I associate food strongly with care, and even with love. Like Catherine and her sister, Clare, in Happy Valley – "there's tea, still, in that pot" – I grew up in a family where to make someone their favourite meal was the preferred means of expressing embarrassing fond feelings. A cake or a Sunday roast were – and still are – happier alternatives to mushy verbal outpourings for all involved. My brother Ben and I are not, outwardly at least, excessively sentimental, but when I go to Sheffield to see my family, as I did the other week, he always gets up early to bake me a loaf to take back to London. For every day that it lasts, I think of him as I toast it – and if I’m feeling really mawkish, I might be moved to send him a WhatsApp (thumb emoji, bread emoji, a kiss, if he's lucky).

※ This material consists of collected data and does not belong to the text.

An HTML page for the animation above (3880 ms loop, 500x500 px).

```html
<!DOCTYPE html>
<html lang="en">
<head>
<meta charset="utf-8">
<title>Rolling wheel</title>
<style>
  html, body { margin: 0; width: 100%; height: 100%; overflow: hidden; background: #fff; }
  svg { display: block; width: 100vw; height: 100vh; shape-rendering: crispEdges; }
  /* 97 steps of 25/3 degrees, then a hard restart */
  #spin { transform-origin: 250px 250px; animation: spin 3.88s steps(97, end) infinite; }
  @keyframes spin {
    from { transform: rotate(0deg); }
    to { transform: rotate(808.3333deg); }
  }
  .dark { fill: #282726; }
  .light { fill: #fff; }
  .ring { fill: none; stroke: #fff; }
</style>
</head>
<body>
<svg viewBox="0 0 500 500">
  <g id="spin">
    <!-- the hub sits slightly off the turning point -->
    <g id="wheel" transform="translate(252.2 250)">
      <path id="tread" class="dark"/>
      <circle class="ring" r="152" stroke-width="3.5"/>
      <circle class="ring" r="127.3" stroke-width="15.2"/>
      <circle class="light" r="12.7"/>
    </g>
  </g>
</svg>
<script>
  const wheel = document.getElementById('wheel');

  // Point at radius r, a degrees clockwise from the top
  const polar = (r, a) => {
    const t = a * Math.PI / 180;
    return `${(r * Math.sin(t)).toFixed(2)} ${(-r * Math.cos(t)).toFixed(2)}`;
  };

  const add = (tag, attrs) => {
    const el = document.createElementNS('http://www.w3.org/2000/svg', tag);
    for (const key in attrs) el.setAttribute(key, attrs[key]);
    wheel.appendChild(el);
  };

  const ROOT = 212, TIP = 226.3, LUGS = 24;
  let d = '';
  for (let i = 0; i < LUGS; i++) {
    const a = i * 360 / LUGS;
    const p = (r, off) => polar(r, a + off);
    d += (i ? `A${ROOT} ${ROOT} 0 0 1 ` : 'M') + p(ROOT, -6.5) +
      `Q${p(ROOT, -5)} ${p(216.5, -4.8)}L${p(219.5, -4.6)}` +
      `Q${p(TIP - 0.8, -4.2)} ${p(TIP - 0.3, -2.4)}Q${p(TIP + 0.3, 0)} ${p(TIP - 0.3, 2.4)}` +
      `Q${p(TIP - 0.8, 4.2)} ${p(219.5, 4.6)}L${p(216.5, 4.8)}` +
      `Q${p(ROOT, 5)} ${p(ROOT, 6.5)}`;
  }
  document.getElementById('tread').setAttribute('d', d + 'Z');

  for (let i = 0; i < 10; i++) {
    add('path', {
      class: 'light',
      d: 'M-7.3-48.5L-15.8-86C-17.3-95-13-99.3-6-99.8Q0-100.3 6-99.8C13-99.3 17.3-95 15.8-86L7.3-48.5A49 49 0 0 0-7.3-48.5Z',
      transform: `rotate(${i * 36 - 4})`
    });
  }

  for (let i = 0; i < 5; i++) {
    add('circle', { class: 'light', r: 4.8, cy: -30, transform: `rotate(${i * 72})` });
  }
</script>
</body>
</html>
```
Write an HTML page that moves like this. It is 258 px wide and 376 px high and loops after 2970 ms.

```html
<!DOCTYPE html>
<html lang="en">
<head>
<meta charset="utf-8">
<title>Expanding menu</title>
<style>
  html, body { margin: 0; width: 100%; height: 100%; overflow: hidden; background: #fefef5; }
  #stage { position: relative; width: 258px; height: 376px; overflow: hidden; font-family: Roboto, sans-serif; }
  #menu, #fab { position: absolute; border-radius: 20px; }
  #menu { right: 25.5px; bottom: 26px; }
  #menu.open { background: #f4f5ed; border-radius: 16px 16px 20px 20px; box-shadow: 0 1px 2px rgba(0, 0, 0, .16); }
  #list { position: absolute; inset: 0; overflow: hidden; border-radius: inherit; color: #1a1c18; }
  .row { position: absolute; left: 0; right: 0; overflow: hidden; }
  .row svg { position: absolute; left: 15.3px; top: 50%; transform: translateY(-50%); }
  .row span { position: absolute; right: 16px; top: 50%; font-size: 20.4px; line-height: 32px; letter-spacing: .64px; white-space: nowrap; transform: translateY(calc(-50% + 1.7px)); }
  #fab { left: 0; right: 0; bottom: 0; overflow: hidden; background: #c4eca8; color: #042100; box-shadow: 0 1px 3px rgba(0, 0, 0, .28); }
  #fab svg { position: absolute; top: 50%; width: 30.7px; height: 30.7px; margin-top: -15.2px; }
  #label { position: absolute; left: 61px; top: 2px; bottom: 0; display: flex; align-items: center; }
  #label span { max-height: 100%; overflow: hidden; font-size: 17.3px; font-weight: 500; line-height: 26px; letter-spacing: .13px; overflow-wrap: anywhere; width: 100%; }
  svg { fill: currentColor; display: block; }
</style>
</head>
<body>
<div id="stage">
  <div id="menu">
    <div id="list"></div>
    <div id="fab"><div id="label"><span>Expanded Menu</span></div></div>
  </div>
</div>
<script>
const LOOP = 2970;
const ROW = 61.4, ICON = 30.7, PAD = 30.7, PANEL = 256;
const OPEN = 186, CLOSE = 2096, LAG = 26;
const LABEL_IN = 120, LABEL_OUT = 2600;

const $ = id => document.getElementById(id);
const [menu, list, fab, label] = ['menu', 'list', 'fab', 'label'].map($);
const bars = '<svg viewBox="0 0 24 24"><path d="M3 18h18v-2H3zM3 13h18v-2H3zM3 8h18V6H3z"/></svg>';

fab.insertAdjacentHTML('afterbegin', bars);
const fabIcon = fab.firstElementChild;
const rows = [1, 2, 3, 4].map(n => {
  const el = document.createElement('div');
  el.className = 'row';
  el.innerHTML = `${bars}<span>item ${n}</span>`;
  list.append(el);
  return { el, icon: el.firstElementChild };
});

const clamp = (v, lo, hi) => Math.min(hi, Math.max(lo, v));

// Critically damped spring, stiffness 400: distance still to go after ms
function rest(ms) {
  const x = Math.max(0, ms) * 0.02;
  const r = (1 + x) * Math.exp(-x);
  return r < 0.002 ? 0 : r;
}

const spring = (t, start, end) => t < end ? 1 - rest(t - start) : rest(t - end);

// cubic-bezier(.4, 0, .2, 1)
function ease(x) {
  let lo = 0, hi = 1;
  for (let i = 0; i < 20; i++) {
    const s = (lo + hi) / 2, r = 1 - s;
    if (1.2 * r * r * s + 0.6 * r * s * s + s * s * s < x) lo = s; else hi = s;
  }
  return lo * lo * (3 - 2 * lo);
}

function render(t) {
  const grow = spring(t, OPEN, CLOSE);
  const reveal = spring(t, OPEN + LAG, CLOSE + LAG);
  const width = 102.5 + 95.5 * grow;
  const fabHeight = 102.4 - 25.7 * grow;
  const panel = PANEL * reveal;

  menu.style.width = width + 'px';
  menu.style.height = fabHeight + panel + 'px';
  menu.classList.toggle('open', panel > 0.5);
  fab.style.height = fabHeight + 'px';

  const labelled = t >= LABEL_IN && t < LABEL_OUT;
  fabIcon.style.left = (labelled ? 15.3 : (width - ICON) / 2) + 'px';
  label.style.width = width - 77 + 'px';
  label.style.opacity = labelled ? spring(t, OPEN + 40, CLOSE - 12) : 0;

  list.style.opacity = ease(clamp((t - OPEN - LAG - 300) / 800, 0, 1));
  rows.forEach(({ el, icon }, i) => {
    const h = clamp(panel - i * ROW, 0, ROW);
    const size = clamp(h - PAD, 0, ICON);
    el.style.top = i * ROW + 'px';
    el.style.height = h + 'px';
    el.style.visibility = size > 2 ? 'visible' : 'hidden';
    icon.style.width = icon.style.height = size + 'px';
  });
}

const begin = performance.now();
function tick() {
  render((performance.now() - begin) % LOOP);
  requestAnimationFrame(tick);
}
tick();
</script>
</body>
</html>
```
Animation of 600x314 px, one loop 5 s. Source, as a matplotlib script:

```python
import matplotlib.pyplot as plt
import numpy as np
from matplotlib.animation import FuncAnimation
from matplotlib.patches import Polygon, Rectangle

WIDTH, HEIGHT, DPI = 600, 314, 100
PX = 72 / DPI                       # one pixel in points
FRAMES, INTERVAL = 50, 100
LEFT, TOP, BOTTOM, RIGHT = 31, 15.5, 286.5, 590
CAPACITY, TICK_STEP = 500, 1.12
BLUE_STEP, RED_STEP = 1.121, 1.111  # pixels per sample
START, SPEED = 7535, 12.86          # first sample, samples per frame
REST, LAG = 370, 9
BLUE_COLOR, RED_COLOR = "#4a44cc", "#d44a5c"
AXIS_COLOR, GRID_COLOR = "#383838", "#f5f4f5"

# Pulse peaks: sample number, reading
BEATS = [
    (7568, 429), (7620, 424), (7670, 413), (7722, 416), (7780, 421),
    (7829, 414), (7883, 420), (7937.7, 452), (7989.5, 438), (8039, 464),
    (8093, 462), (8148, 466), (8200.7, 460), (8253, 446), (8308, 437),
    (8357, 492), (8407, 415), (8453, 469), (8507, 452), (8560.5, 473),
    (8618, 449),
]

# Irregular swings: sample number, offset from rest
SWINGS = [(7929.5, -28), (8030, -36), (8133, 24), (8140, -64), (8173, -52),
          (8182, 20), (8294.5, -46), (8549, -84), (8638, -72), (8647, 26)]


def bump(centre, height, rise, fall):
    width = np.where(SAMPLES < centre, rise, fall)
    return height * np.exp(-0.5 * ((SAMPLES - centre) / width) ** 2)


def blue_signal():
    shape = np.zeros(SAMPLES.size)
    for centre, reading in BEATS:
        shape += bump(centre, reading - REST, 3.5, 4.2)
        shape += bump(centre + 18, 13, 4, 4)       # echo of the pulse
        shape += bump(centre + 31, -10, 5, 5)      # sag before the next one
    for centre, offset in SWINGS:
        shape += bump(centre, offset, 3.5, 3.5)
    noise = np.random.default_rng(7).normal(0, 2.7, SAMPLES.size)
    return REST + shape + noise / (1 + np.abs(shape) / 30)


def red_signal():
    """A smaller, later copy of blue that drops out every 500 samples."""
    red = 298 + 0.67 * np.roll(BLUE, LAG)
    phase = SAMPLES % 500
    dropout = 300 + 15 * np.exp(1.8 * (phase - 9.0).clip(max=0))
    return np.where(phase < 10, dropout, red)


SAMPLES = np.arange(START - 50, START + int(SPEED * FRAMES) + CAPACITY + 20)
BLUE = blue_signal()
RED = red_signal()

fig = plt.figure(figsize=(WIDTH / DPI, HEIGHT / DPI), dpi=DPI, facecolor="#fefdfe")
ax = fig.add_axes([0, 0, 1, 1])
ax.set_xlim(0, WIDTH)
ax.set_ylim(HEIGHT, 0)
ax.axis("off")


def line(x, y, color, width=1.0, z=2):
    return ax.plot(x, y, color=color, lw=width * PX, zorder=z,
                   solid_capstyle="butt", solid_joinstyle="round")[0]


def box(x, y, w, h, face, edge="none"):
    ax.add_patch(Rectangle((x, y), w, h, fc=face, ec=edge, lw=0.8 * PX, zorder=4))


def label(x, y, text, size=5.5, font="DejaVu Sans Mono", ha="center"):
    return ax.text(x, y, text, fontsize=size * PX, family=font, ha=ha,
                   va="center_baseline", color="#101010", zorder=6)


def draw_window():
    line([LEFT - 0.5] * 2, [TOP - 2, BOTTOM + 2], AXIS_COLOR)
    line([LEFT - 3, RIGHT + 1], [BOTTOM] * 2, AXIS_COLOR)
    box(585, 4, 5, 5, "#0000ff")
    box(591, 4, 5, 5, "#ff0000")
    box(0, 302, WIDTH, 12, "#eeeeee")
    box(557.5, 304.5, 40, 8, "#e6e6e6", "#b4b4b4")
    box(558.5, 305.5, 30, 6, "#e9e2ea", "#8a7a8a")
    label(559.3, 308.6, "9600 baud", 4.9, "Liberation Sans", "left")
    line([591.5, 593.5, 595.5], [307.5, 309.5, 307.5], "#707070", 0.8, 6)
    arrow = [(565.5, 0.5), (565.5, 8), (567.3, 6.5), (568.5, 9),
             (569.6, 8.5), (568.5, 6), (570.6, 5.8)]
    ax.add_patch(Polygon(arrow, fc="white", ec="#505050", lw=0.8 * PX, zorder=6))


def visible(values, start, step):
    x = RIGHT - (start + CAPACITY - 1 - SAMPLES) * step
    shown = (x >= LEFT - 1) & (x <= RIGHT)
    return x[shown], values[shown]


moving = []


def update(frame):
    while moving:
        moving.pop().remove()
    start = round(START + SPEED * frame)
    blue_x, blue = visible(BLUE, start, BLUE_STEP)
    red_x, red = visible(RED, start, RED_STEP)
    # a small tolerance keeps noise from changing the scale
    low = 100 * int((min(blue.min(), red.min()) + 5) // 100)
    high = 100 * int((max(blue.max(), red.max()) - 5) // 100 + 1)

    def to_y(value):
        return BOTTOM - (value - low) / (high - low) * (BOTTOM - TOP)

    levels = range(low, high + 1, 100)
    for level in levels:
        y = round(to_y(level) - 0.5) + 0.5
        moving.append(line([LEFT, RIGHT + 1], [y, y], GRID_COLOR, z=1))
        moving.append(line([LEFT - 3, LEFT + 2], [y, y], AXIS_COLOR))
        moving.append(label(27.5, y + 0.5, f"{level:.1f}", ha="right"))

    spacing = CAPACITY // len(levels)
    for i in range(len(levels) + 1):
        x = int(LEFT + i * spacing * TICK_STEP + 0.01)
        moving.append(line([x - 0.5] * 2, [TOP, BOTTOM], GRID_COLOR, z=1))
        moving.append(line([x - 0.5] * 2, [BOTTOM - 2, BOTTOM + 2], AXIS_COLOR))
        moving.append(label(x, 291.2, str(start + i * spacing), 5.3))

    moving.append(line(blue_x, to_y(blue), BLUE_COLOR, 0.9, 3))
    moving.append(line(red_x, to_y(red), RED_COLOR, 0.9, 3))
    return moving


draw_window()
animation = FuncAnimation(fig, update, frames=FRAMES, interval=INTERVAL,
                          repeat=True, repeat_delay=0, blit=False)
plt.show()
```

But perhaps, in the present moment, this kind of thing – the culinary embrace – feels more important to all of us. Everyone is feeling the pinch. Things are hard and uncertain. In a restaurant, should we be lucky enough to be in one, we want warmth and a tilt at perfection; at home, we want comfort, and to share our table with others if we possibly can. The cold, bare minimum won't do, unless absolutely unavoidable. I’m in a meatloaf phase right now and, in the spirit of this column, here's how I make it. In a bowl, put 500g of minced beef, some fried onion, garlic and pancetta (or bacon), a sprinkle of dried herbs and lemon zest, a tablespoon each of parmesan and ricotta (or soft cheese), a beaten egg, and seasoning. Mix together, add to an oiled tin, and bake for about 50 minutes at 180C. It's not as good – or as good-looking – as a Henry Harris saffron mousse, but with roast potatoes, green beans and gravy it is, I guarantee, kindness on a plate.